'You're not corn. You are a very big man. Nobody can mistake you for a tiny ear of corn.'
'I know that, Doctor. But the rooster doesn't. Your job is to go to him and convince him that I am not corn.'
The man was never healed, since talking to a rooster is impossible.
“So has American democracy passed the test it was subjected to with the 2001 terrorist attacks? I leave this judgment to the reader. As I am writing this, though, the United States and its people are still facing the dilemma of the Cuban detainees.”Taking into account all we know of the successes, failures, intents, bureaucratic execution and distortions that are a part of our “intelligence” history, I think we have to conclude that keeping Slahi in Guantánamo for some 15 years is far from our finest hour, if he forgives the understatement. Moreover, it has not made us safer, that oft-recycled excuse for exceeding the letter of the law.
I have been through several stages during my captivity. The first phase was the worst: I almost lost my mind fighting to get back to my family and the life I was used to…It was several weeks before I realized that I’m in jail and not going home anytime soon...One has to conclude it may have been a crime to keep him locked up. Highly recommended.
Phase two is when you realize that you’re in jail and you possess nothing in the world but all the time in the world to think about your life—although in GTMO detainees also have to worry about daily interrogations…you have control over nothing…you have no privacy…In the beginning it is a horrible thing to lose all those privileges in the blink of an eye, but believe me, people get used to it. I personally did.
Phase three is discovering your new home and family. Your family comprises the guards and your interrogators.
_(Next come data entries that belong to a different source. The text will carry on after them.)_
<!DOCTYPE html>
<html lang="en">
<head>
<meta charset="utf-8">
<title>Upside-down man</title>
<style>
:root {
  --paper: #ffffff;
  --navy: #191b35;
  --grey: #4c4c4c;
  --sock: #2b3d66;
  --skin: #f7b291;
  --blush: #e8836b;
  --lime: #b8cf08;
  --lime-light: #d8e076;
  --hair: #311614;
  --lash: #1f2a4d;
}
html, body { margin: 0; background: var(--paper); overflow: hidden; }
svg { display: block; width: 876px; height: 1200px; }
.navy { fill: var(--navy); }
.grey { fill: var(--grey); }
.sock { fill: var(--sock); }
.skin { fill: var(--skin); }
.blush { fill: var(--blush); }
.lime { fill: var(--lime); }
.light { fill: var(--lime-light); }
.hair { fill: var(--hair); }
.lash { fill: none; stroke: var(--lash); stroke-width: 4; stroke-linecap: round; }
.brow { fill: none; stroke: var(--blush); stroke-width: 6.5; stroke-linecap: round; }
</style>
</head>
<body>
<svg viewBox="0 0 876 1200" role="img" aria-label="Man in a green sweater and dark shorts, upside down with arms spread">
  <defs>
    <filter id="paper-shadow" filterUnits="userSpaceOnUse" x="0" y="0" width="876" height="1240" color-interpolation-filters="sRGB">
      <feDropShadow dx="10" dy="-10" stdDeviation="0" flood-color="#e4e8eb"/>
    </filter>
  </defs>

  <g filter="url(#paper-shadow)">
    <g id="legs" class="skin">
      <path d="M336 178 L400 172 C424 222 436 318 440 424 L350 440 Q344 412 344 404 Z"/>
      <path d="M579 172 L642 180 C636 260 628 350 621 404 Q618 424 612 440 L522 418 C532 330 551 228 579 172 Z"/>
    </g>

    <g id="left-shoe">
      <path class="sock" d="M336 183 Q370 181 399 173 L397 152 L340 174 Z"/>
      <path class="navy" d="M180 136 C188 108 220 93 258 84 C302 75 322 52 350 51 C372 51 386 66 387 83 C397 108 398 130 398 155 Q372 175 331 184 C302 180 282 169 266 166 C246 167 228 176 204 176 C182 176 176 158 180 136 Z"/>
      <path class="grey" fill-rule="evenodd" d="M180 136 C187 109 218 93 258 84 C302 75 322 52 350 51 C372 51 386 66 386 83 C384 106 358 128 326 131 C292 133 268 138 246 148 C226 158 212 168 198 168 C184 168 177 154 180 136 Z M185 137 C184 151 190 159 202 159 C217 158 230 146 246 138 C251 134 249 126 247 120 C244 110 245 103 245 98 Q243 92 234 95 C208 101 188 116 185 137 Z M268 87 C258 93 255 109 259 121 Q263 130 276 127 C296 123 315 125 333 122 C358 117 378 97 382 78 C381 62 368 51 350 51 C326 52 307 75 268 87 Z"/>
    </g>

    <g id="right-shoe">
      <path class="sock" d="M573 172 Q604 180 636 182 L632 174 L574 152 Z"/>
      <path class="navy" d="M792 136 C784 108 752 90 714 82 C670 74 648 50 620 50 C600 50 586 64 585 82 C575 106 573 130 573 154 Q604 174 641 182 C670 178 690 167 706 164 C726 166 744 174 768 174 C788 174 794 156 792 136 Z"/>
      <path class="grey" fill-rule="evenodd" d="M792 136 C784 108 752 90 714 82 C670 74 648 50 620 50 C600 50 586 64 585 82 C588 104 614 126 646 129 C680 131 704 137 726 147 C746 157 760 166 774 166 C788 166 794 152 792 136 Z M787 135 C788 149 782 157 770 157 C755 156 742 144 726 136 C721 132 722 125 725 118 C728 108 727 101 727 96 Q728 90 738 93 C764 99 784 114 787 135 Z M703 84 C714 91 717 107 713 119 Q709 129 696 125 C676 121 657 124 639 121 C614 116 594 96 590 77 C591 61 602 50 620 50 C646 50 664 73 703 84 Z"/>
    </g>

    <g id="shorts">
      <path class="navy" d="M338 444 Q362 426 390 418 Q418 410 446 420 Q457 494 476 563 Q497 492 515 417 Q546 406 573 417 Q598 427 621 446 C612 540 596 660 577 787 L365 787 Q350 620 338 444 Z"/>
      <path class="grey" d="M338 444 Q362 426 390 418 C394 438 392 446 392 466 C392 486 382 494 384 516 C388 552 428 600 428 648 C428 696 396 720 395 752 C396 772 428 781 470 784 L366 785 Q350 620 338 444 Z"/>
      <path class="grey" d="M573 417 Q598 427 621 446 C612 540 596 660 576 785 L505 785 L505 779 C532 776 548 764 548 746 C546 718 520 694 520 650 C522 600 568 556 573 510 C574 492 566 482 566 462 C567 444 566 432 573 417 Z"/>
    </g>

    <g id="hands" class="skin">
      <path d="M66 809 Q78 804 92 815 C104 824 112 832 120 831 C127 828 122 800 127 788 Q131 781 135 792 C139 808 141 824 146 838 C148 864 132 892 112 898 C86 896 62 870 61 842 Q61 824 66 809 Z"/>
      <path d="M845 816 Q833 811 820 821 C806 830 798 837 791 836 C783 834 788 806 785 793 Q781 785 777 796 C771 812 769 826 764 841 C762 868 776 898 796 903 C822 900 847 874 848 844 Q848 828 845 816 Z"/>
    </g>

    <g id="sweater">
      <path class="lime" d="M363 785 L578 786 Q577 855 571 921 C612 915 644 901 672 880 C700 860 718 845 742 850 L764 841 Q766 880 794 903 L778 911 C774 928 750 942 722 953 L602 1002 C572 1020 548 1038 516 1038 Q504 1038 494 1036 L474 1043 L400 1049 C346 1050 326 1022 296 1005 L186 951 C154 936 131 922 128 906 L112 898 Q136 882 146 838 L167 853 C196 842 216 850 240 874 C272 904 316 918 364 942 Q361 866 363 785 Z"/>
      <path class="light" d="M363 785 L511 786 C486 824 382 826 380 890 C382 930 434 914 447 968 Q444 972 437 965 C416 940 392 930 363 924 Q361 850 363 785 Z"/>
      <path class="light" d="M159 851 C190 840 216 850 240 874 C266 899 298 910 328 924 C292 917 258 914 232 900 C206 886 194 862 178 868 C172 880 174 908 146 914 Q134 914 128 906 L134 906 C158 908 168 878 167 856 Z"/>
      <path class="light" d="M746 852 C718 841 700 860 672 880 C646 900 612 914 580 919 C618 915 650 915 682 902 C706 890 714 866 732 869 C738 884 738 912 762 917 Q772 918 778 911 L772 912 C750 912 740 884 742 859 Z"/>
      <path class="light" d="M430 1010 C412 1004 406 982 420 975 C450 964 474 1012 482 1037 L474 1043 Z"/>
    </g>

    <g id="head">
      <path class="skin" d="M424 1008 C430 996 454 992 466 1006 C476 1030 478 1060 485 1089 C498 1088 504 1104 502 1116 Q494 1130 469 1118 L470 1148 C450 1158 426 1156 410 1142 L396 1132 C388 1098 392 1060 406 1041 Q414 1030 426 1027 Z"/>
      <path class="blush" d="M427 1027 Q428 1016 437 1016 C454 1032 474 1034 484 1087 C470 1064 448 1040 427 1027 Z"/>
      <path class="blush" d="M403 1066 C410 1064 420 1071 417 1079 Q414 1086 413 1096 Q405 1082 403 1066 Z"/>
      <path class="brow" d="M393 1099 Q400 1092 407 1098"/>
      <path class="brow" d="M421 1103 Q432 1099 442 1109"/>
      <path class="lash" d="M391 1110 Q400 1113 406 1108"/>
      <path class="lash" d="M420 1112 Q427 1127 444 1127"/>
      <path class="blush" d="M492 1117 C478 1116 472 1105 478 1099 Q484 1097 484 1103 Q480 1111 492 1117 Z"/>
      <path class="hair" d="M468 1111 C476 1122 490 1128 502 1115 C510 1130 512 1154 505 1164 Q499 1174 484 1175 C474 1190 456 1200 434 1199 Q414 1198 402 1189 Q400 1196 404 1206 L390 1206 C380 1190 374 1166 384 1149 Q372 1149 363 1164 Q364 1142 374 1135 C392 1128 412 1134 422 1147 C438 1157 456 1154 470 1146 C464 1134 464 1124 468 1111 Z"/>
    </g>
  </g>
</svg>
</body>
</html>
True, you didn’t choose this family, nor did you grow up with it, but it’s a family all the same, whether you like it or not, with all the advantages and disadvantages…
[In a footnote the book’s editor, Larry Siems, adds: MOS adds a note here in the margins of the handwritten original: “Phase four: getting used to the prison, and being afraid of the outside world.”]